GIVEN DATA:

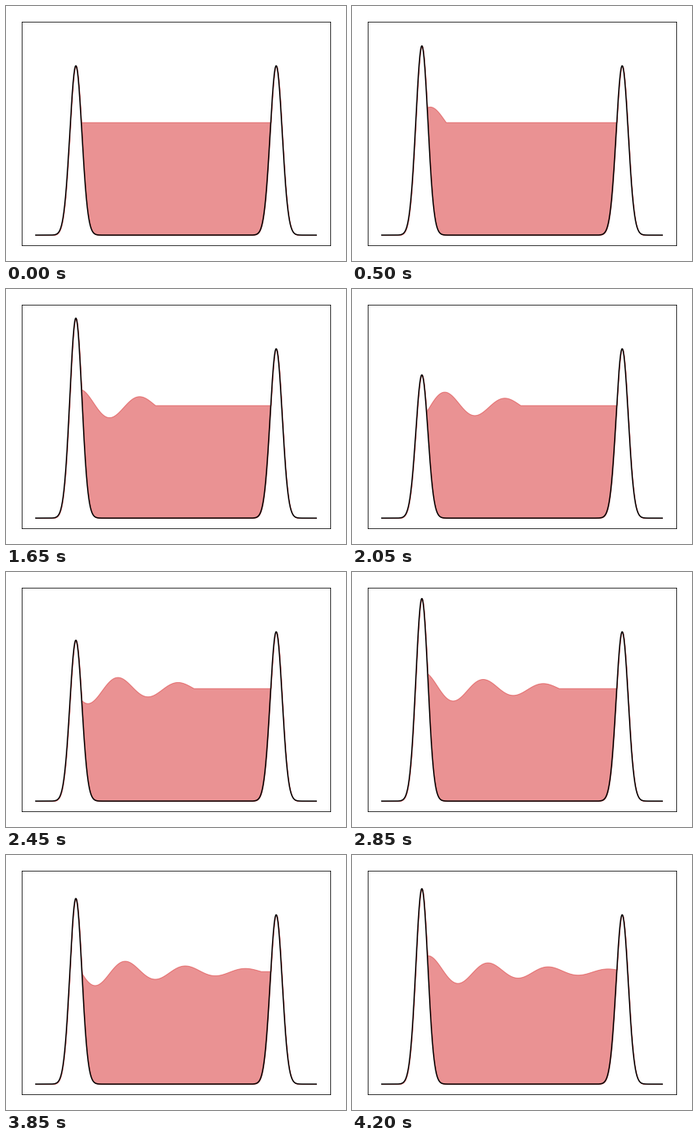
A matplotlib script that plays this animation: 432x324 px, repeating every 4.25 s.

```python
import numpy as np
import matplotlib.pyplot as plt
from matplotlib.animation import FuncAnimation

W, H, DPI = 432, 324, 72
FRAMES, INTERVAL = 85, 50

LENGTH = 5.0        # distance between the walls
SIGMA = 0.15        # wall width
WALL, SWING = 1.5, 0.3
LEVEL, AMP, DECAY = 1.0, 0.15, 0.4
WAVELENGTH, PERIOD = 1.5, 25
SPEED = WAVELENGTH / PERIOD

x = np.linspace(-1, LENGTH + 1, 1401)
inside = (x > 0) & (x < LENGTH)


def bump(center, height):
    return height * np.exp(-(x - center) ** 2 / (2 * SIGMA ** 2))


def walls(n):
    left = WALL + SWING * np.sin(2 * np.pi * n / PERIOD)
    return bump(0, left) + bump(LENGTH, WALL)


def surface(n):
    delay = np.maximum(n - x / SPEED, 0)
    wave = AMP * np.exp(-DECAY * x) * np.sin(2 * np.pi * delay / PERIOD)
    return LEVEL + wave


fig = plt.figure(figsize=(W / DPI, H / DPI), dpi=DPI, facecolor="white")
ax = fig.add_axes([20 / W, 20 / H, (W - 40) / W, (H - 40) / H])
ax.set(xlim=(-1.35, 6.35), ylim=(-0.09, 1.89), xticks=[], yticks=[])
line, = ax.plot(x, walls(0), color="black", lw=1.5)
fill = None


def update(n):
    global fill
    base = walls(n)
    top = np.where(inside, np.maximum(base, surface(n)), base)
    if fill is not None:
        fill.remove()
    fill = ax.fill_between(x, base, top, color="tab:red", alpha=0.5)
    line.set_ydata(base)
    return fill, line


anim = FuncAnimation(fig, update, frames=FRAMES, interval=INTERVAL,
                     repeat=True, repeat_delay=0, blit=False)
plt.show()
```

ACTIVITY: State how many lines in the records above contain the word "matplotlib". Give nothing but the number.

TASK RESPONSE: 3